Currently, Canadian drugmaker
, and partner
, sell the only approved treatment for wet macular degeneration, a product called Visudyne. But Visudyne, with worldwide sales of $357 million in 2003 and projected 2004 sales of $420 million, is only approved in the U.S. for classic wet macular degeneration, the smallest of the three subtypes of the disease, accounting for 25% of all cases. Eyetech is seeking Macugen approval for all three subtypes (classic, minimally classic and occult), which would give the drug a significant marketing advantage.
But of course, Eyetech has to get Macugen past FDA regulators first, which is why the Aug. 27 advisory committee, and its recommendation up or down for approval, will be so important.
Eyetech conducted two randomized and controlled clinical studies of Macugen, enrolling a combined 1,190 patients. The studies tested three different doses of Macugen, comparing them to a placebo. At the lowest Macugen dose (and the dose for which Eyetech is seeking approval) the drug was able to delay or slow the loss of vision in 70% of patients, compared to 55% of patients in the control arm -- a statistically significant difference. Moreover, Eyetech says the positive results were consistent across all three subtypes of wet macular degeneration.
Whether or not the FDA agrees with Eyetech's analysis of the Macugen clinical trials will be known when the agency's review is made public on Thursday, Aug. 26, the day before the panel meeting. (You'll be able to find the FDA briefing documents
.) Potential issues include the fact that Eyetech has only disclosed pooled efficacy and safety data from its two Macugen studies. It's likely, however, that the FDA will pull the studies apart and analyze them individually to see whether each supports Macugen's approval.
Given that Eyetech and Pfizer are seeking Macugen's approval for all three subtypes of wet macular degeneration, it will be important to hear whether the FDA and its advisory panel members believe the data support such a broad label.
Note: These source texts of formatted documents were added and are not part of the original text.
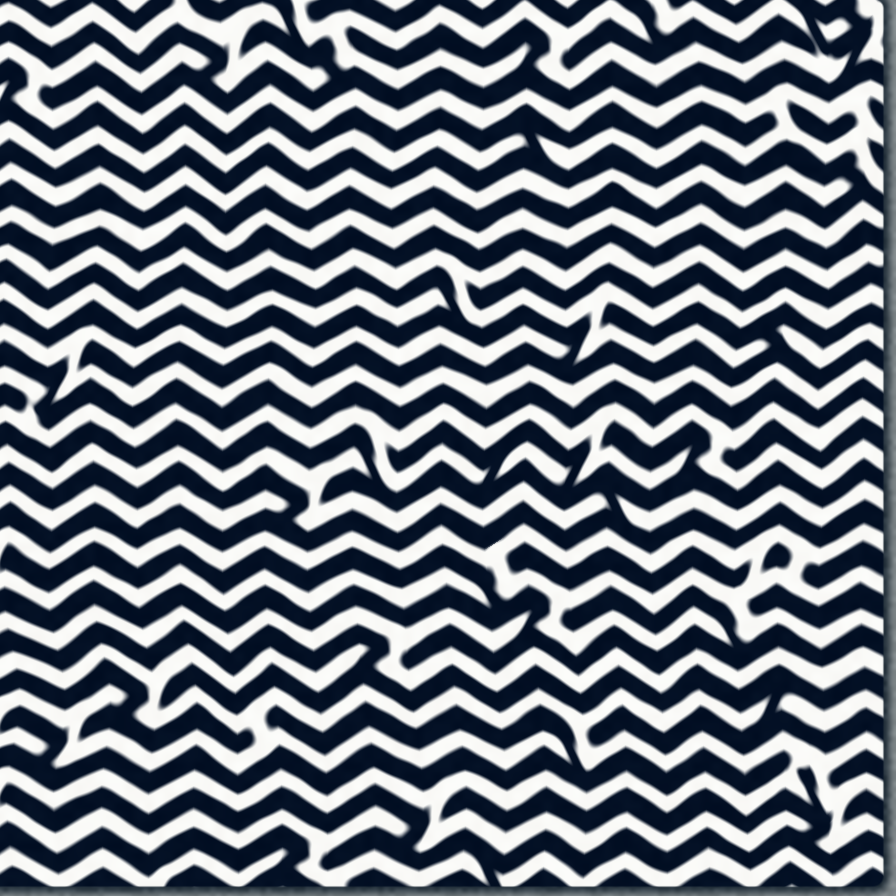
Reproduce this pattern procedurally as a WebGL 2 fragment shader.

```glsl
#version 300 es
precision highp float;

uniform vec2 u_resolution;
out vec4 fragColor;

const float ROWS = 22.3;
const float WAVES = 10.49;
const vec3 INK = vec3(0.01, 0.06, 0.14);
const vec3 PAPER = vec3(0.98, 0.98, 0.97);
const vec3 SHADOW = vec3(0.15, 0.20, 0.24);
const vec3 BACKDROP = vec3(0.50, 0.53, 0.54);

float hash(vec2 p) {
    vec3 q = fract(vec3(p.xyx) * 0.1031);
    q += dot(q, q.yzx + 33.33);
    return fract((q.x + q.y) * q.z);
}

float noise(vec2 p) {
    vec2 cell = floor(p), f = fract(p);
    f = f * f * (3.0 - 2.0 * f);
    return mix(mix(hash(cell), hash(cell + vec2(1, 0)), f.x),
               mix(hash(cell + vec2(0, 1)), hash(cell + vec2(1, 1)), f.x), f.y);
}

float signedNoise(vec2 p) {
    return 2.0 * noise(p) - 1.0;
}

float smoothMin(float a, float b, float k) {
    float h = max(k - abs(a - b), 0.0) / k;
    return min(a, b) - 0.25 * h * h * k;
}

float capsule(vec2 p, vec2 a, vec2 b, float radius) {
    vec2 pa = p - a, ba = b - a;
    return length(pa - ba * clamp(dot(pa, ba) / dot(ba, ba), 0.0, 1.0)) - radius;
}

float roundedBox(vec2 p, vec2 low, vec2 high, float radius) {
    vec2 q = abs(p - 0.5 * (low + high)) - 0.5 * (high - low) + radius;
    return length(max(q, 0.0)) + min(max(q.x, q.y), 0.0) - radius;
}

// Triangle wave with softened corners: +1 on crests, -1 in troughs
float zigzag(float phase) {
    float t = abs(fract(phase + 0.5) - 0.5);
    float crest = sqrt(t * t + 0.003);
    float trough = sqrt((0.5 - t) * (0.5 - t) + 0.002);
    return 2.0 * (trough - crest);
}

// Hand-drawn drift of the crests
float wavePhase(vec2 p) {
    float lean = 0.026 * (1.0 - smoothstep(0.1, 0.4, p.y)) * sin(3.14159 * p.x);
    float drift = 0.009 * signedNoise(p * vec2(6.0, 9.0) + 3.0);
    return (p.x - 0.013 - lean + drift) * WAVES;
}

// Merged and broken strands: x = white bridges, y = dark cuts
vec2 flaws(vec2 q, float chance) {
    vec2 nearest = vec2(9.0);
    for (int j = -2; j <= 1; j++) {
        for (int i = -1; i <= 1; i++) {
            vec2 cell = floor(q) + vec2(i, j);
            if (hash(cell + 17.0) > chance) continue;
            float kind = hash(cell + 71.0);
            float side = hash(cell + 43.0) < 0.5 ? -1.0 : 1.0;
            vec2 start = cell + vec2(0.65, 0.5);
            float bridge = capsule(q, start, start + vec2(0.35 * side, 1.0), 0.16);
            vec2 middle = cell + vec2(0.25, 0.5);
            vec2 reach = vec2(0.28 * side, 0.42);
            float cut = capsule(q, middle - reach, middle + reach, 0.11 + 0.06 * kind);
            if (kind < 0.75) nearest.x = min(nearest.x, bridge);
            if (kind > 0.2) nearest.y = min(nearest.y, cut);
        }
    }
    return nearest;
}

// Signed distance to the white strands, in row heights
float strands(vec2 p) {
    float height = 0.34 * (1.0 + 0.22 * signedNoise(p * vec2(8.0, 12.0) + 9.0));
    float wave = zigzag(wavePhase(p));
    float wobble = 0.12 * signedNoise(p * 7.0 + 31.0) + 0.035 * signedNoise(p * 48.0);
    vec2 q = vec2(p.x * ROWS, p.y * ROWS - height * wave - 0.18 + wobble);
    float halfWidth = 0.225 - 0.015 * wave + 0.035 * signedNoise(p * 19.0 + 57.0);
    float d = 0.87 * (abs(fract(q.y) - 0.5) - halfWidth);

    // The centre stays calmer than the rim
    float chance = mix(0.025, 0.12, smoothstep(0.1, 0.45, distance(p, vec2(0.42, 0.6))));
    vec2 flaw = flaws(q, chance);
    d = smoothMin(d, flaw.x, 0.22);
    return -smoothMin(-d, flaw.y, 0.16);
}

void main() {
    vec2 p = gl_FragCoord.xy / u_resolution;
    float pixel = 1.0 / min(u_resolution.x, u_resolution.y);

    // Painted tile face
    float blur = max(0.06, 0.7 * pixel * ROWS);
    float ink = smoothstep(-blur, blur, strands(p));
    vec3 face = mix(PAPER, INK, ink);
    face += 0.012 * signedNoise(p * 90.0) * vec3(0.7, 0.9, 1.0);

    // Grey surround with the tile's shadow
    float edge = roundedBox(p, vec2(-0.1, 0.0105), vec2(0.986, 1.002), 0.012);
    vec3 surround = mix(SHADOW, BACKDROP, smoothstep(0.0, 0.014, edge));
    surround += 0.04 * signedNoise(p * 160.0);

    float rim = max(0.0015, pixel);
    fragColor = vec4(mix(face, surround, smoothstep(-rim, rim, edge)), 1.0);
}
```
From a commercial standpoint, the views of the advisory panel members, especially practicing physicians, will provide some insight into how Macugen will stack up against the currently approved treatment, Visudyne. From an efficacy standpoint in terms of slowing vision loss, the two products are very similar. But the two drugs are administered differently and have different side effect profiles. Visudyne is given intravenously, then activated using a low-power laser directed at the eyes. Macugen is administered with an injection directly into the eye, with no other step necessary. Neither treatments cure the disease, requiring patients to undergo periodic retreatment.
The First of Many
Behind Visudyne and Macugen are a gaggle of other drugs being developed for wet macular degeneration from the likes of
( DNA), Swiss drugmaker
( ACL) and small biotech firms
Miravant Medical Technologies
Wet macular degeneration occurs when blood vessels in the tissues of the eye beneath the retina begin to grow abnormally. These new blood vessels break, leaking fluid and blood into the macula, or the center region of the retina. If left untreated, the macula becomes scarred, and patients gradually lose their vision.
Macugen is a strand of nucleic acids that is designed to block a protein in the body called vascular endothelial growth factor, or VEGF, that promotes the growth of new blood vessels. By blocking VEGF, Macugen prevents or slows the growth the abnormal blood vessels in the eye that lead to macular degeneration. Genentech's new cancer drug Avastin takes the same approach to fighting colon cancer; its experimental macular degeneration drug, Lucentis, is actually a modified form of Avastin.
Visudyne takes a different approach to fighting the disease, destroying newly grown blood vessels in the eye after they've already formed.
As originally published, this story contained an error. Please see
Corrections and Clarifications.
Adam Feuerstein writes regularly for RealMoney.com. In keeping with TSC's editorial policy, he doesn't own or short individual stocks, although he owns stock in TheStreet.com. He also doesn't invest in hedge funds or other private investment partnerships. He invites you to send your feedback to